Seminar on integrating 3Rs in daily office operation offered insights about workplace green practices

The second training seminar of the Green PolyU Awards – Green Office programme was successfully held on 20 September 2016. With the topic “Waste Management and Green Procurement – How to integrate 3Rs in your daily office operation”, the seminar offered all audience practical tips and useful references on what should be done to go green at the office.

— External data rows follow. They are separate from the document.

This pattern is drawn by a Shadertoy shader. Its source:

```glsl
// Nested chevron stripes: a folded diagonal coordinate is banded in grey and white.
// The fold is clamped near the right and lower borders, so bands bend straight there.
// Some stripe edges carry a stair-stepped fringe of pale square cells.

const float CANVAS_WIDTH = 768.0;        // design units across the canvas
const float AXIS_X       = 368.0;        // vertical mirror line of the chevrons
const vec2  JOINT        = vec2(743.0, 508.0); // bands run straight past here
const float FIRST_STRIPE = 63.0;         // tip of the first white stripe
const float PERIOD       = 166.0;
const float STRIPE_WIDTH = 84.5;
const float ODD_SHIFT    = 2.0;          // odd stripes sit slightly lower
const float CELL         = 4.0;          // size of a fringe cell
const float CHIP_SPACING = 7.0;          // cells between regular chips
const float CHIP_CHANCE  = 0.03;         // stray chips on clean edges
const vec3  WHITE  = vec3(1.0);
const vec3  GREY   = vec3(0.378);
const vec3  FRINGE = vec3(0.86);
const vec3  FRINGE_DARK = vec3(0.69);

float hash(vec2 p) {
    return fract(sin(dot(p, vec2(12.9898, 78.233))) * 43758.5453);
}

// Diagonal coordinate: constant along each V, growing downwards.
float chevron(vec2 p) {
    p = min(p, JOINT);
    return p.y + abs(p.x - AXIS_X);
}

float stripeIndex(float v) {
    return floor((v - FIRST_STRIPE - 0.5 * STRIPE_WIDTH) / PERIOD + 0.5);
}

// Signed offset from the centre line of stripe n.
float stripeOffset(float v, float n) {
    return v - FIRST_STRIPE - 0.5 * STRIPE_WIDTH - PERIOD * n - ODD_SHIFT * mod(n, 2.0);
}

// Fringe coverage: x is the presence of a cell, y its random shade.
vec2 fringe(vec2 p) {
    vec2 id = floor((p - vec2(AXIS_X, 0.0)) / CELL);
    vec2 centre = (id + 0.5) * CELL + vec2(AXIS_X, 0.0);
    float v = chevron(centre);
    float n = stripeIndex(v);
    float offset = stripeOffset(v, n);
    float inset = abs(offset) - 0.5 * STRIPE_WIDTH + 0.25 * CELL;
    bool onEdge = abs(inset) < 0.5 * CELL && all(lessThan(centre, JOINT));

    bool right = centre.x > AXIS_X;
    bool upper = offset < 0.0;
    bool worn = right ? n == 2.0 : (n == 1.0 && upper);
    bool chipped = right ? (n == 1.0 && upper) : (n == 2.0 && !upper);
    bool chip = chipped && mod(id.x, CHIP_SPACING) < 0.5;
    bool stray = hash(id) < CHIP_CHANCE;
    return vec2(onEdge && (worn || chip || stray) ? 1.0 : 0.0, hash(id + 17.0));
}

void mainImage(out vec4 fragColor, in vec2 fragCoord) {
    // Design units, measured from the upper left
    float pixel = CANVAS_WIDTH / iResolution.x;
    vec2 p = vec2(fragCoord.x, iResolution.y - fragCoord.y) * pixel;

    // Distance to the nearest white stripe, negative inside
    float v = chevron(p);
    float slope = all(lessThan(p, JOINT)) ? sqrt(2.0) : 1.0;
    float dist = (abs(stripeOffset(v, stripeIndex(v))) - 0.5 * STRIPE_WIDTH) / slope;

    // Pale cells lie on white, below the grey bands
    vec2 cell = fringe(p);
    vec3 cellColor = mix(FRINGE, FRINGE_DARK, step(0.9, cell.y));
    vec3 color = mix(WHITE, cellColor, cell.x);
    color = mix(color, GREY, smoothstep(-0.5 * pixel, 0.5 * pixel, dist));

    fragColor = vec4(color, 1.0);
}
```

Second training seminar of the Green PolyU Awards Some people might not be aware of or do not know how to factor sustainability into their daily operations. In fact, our actions can jointly help to relieve environmental stress and reduce negative environmental impact. Dr William Yu, Chief Executive Officer of World Green Organisation, made a lot of suggestions based on reference cases and findings and argued that it is time to change our mentality and behavior now. For instance, attention should be drawn to switching off all stand-by power, lights and PC monitors during lunch and after work which in the long run will help save energy and cost effectively. Staff members are encouraged to make a final check and ensure that all air conditioners and electrical appliances are turned off before leaving the office. Whenever applicable, lighting and air conditioning zoning are best to be incorporated in office settings to enable better control of energy use for different zones. Energy-efficient devices such as thermostats for air conditioners and motion sensors for lighting control are preferable options for installing into any office workplace. Procure appropriate energy-saving appliances and lighting can also help much. Cutting down the use of paper, stop buying bottled drinks and paper drinking cups are essential to the running of an office.

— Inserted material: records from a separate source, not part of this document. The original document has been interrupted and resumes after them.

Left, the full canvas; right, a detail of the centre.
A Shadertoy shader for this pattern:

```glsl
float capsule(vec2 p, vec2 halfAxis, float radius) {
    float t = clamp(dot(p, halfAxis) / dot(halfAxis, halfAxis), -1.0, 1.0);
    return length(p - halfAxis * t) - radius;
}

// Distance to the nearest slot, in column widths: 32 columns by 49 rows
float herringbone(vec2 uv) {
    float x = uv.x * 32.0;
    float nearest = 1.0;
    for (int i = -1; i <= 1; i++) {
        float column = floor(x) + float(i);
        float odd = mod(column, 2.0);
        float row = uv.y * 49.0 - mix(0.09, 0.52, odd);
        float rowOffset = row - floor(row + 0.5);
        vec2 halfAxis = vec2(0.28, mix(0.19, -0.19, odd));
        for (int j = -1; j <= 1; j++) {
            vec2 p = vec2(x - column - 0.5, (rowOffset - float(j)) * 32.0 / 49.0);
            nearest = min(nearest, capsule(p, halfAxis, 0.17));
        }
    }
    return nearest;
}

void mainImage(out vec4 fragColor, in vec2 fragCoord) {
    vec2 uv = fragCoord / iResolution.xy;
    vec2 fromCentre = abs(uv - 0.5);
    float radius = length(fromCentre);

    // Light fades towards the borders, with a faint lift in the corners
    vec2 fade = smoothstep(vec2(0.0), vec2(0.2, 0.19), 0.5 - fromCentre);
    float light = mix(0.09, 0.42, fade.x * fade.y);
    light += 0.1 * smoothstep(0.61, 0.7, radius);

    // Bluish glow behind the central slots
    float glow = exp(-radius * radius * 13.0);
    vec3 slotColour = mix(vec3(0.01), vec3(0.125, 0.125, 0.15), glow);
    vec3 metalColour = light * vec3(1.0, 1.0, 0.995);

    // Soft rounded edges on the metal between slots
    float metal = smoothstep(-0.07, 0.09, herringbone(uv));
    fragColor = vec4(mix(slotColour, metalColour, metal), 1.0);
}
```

Dr William Yu, Chief Executive Officer of World Green OrganisationWe know well about reducing consumption and engaging in more reusing and recycling. But we may not be knowledgeable about how to take recycling to the next level. As suggested by Dr Yu, people may have good intentions in recycling but they tend to forget about the essence of it – clean recycling. Rinsing out plastic bottles and removing the lids, bottle caps, the labels and possibly the rings left around the neck of the plastic bottles for safety seals before dropping them into recycling bins may bring a little inconvenience, but it’s worth it.  Tying up newspapers and pressing aluminum cans before leaving them to recycling bins can also help much.

We all have our personal responsibility for the environment, and we can all take a few steps further and do the right thing at work. It is not only about conserving resources, reducing waste and saving money. It is our individual contribution to a collaborative movement which could possibly lead to a major environmental breakthrough.